Data listing:
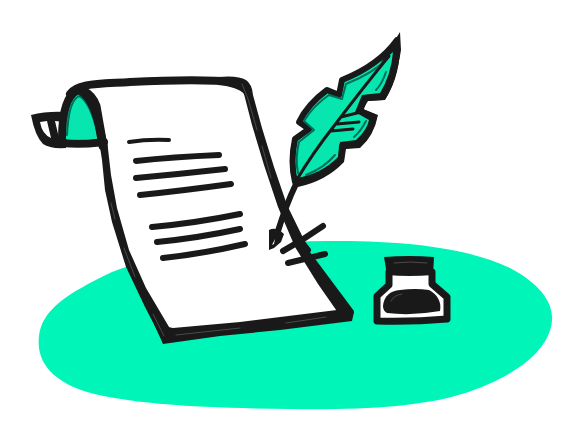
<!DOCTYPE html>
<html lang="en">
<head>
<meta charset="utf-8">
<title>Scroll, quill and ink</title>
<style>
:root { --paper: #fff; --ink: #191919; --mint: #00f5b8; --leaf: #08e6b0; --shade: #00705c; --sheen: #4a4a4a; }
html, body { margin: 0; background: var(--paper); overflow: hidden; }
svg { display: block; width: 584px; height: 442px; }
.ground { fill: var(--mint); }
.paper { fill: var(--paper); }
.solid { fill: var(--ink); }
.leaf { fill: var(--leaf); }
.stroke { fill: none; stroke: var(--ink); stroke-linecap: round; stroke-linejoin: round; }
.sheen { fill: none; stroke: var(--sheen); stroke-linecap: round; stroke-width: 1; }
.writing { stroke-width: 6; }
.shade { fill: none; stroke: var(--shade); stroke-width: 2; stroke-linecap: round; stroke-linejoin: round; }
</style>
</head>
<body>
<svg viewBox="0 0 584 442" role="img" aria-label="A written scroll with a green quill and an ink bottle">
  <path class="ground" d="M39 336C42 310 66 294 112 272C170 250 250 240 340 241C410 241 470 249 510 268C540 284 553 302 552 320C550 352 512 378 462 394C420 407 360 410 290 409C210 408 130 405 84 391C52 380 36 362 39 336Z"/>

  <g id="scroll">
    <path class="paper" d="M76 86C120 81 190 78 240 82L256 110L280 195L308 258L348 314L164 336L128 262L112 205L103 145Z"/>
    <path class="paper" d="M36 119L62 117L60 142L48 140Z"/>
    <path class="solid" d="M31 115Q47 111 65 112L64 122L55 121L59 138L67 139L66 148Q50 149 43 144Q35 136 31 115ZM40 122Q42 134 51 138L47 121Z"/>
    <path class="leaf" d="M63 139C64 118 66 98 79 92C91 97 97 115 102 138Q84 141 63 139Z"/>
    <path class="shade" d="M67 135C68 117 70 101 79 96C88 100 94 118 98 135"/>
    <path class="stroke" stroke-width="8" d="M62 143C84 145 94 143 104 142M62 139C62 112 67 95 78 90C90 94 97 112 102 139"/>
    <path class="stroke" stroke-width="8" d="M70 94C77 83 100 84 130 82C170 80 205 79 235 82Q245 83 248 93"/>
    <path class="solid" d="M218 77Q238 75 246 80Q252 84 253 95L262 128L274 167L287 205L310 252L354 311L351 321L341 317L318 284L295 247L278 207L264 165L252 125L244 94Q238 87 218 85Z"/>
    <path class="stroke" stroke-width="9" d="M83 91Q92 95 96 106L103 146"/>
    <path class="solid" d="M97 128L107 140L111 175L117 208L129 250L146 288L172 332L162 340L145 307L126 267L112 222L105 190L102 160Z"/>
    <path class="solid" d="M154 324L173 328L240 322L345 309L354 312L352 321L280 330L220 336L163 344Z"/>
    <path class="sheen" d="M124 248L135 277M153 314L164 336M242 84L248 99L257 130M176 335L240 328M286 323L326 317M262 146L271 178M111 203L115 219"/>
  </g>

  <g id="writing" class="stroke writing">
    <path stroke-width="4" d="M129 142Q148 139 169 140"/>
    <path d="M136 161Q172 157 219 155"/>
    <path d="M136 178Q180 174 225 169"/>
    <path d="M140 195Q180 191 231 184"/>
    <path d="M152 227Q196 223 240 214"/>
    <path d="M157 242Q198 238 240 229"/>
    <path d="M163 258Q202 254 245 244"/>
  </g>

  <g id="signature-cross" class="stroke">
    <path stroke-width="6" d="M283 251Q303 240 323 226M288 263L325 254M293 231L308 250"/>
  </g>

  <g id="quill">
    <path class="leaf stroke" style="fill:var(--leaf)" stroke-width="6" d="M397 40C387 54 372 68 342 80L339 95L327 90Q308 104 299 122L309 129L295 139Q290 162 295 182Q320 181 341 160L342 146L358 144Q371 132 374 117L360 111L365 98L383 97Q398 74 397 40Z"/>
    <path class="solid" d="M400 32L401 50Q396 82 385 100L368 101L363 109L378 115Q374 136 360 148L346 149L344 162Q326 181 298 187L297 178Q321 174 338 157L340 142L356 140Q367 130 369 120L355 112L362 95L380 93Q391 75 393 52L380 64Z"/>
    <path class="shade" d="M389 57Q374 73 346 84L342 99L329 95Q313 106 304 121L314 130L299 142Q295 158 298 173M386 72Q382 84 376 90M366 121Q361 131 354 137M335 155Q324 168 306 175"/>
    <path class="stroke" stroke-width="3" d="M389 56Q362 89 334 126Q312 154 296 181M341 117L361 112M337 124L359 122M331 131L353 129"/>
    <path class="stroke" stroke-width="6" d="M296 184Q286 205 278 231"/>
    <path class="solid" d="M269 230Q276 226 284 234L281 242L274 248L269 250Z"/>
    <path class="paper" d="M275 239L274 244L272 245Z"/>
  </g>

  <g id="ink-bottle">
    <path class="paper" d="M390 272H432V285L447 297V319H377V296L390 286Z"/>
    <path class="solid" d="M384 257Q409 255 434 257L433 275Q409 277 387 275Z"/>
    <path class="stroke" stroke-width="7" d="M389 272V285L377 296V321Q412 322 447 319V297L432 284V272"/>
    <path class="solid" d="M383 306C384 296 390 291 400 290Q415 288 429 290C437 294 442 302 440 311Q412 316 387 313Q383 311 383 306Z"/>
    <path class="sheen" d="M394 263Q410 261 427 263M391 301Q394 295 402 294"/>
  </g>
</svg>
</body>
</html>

What you will do:
Print the material precisely as given, dropping any images it holds.

Written response:
<!DOCTYPE html>
<html lang="en">
<head>
<meta charset="utf-8">
<title>Scroll, quill and ink</title>
<style>
:root { --paper: #fff; --ink: #191919; --mint: #00f5b8; --leaf: #08e6b0; --shade: #00705c; --sheen: #4a4a4a; }
html, body { margin: 0; background: var(--paper); overflow: hidden; }
svg { display: block; width: 584px; height: 442px; }
.ground { fill: var(--mint); }
.paper { fill: var(--paper); }
.solid { fill: var(--ink); }
.leaf { fill: var(--leaf); }
.stroke { fill: none; stroke: var(--ink); stroke-linecap: round; stroke-linejoin: round; }
.sheen { fill: none; stroke: var(--sheen); stroke-linecap: round; stroke-width: 1; }
.writing { stroke-width: 6; }
.shade { fill: none; stroke: var(--shade); stroke-width: 2; stroke-linecap: round; stroke-linejoin: round; }
</style>
</head>
<body>
<svg viewBox="0 0 584 442" role="img" aria-label="A written scroll with a green quill and an ink bottle">
  <path class="ground" d="M39 336C42 310 66 294 112 272C170 250 250 240 340 241C410 241 470 249 510 268C540 284 553 302 552 320C550 352 512 378 462 394C420 407 360 410 290 409C210 408 130 405 84 391C52 380 36 362 39 336Z"/>

  <g id="scroll">
    <path class="paper" d="M76 86C120 81 190 78 240 82L256 110L280 195L308 258L348 314L164 336L128 262L112 205L103 145Z"/>
    <path class="paper" d="M36 119L62 117L60 142L48 140Z"/>
    <path class="solid" d="M31 115Q47 111 65 112L64 122L55 121L59 138L67 139L66 148Q50 149 43 144Q35 136 31 115ZM40 122Q42 134 51 138L47 121Z"/>
    <path class="leaf" d="M63 139C64 118 66 98 79 92C91 97 97 115 102 138Q84 141 63 139Z"/>
    <path class="shade" d="M67 135C68 117 70 101 79 96C88 100 94 118 98 135"/>
    <path class="stroke" stroke-width="8" d="M62 143C84 145 94 143 104 142M62 139C62 112 67 95 78 90C90 94 97 112 102 139"/>
    <path class="stroke" stroke-width="8" d="M70 94C77 83 100 84 130 82C170 80 205 79 235 82Q245 83 248 93"/>
    <path class="solid" d="M218 77Q238 75 246 80Q252 84 253 95L262 128L274 167L287 205L310 252L354 311L351 321L341 317L318 284L295 247L278 207L264 165L252 125L244 94Q238 87 218 85Z"/>
    <path class="stroke" stroke-width="9" d="M83 91Q92 95 96 106L103 146"/>
    <path class="solid" d="M97 128L107 140L111 175L117 208L129 250L146 288L172 332L162 340L145 307L126 267L112 222L105 190L102 160Z"/>
    <path class="solid" d="M154 324L173 328L240 322L345 309L354 312L352 321L280 330L220 336L163 344Z"/>
    <path class="sheen" d="M124 248L135 277M153 314L164 336M242 84L248 99L257 130M176 335L240 328M286 323L326 317M262 146L271 178M111 203L115 219"/>
  </g>

  <g id="writing" class="stroke writing">
    <path stroke-width="4" d="M129 142Q148 139 169 140"/>
    <path d="M136 161Q172 157 219 155"/>
    <path d="M136 178Q180 174 225 169"/>
    <path d="M140 195Q180 191 231 184"/>
    <path d="M152 227Q196 223 240 214"/>
    <path d="M157 242Q198 238 240 229"/>
    <path d="M163 258Q202 254 245 244"/>
  </g>

  <g id="signature-cross" class="stroke">
    <path stroke-width="6" d="M283 251Q303 240 323 226M288 263L325 254M293 231L308 250"/>
  </g>

  <g id="quill">
    <path class="leaf stroke" style="fill:var(--leaf)" stroke-width="6" d="M397 40C387 54 372 68 342 80L339 95L327 90Q308 104 299 122L309 129L295 139Q290 162 295 182Q320 181 341 160L342 146L358 144Q371 132 374 117L360 111L365 98L383 97Q398 74 397 40Z"/>
    <path class="solid" d="M400 32L401 50Q396 82 385 100L368 101L363 109L378 115Q374 136 360 148L346 149L344 162Q326 181 298 187L297 178Q321 174 338 157L340 142L356 140Q367 130 369 120L355 112L362 95L380 93Q391 75 393 52L380 64Z"/>
    <path class="shade" d="M389 57Q374 73 346 84L342 99L329 95Q313 106 304 121L314 130L299 142Q295 158 298 173M386 72Q382 84 376 90M366 121Q361 131 354 137M335 155Q324 168 306 175"/>
    <path class="stroke" stroke-width="3" d="M389 56Q362 89 334 126Q312 154 296 181M341 117L361 112M337 124L359 122M331 131L353 129"/>
    <path class="stroke" stroke-width="6" d="M296 184Q286 205 278 231"/>
    <path class="solid" d="M269 230Q276 226 284 234L281 242L274 248L269 250Z"/>
    <path class="paper" d="M275 239L274 244L272 245Z"/>
  </g>

  <g id="ink-bottle">
    <path class="paper" d="M390 272H432V285L447 297V319H377V296L390 286Z"/>
    <path class="solid" d="M384 257Q409 255 434 257L433 275Q409 277 387 275Z"/>
    <path class="stroke" stroke-width="7" d="M389 272V285L377 296V321Q412 322 447 319V297L432 284V272"/>
    <path class="solid" d="M383 306C384 296 390 291 400 290Q415 288 429 290C437 294 442 302 440 311Q412 316 387 313Q383 311 383 306Z"/>
    <path class="sheen" d="M394 263Q410 261 427 263M391 301Q394 295 402 294"/>
  </g>
</svg>
</body>
</html>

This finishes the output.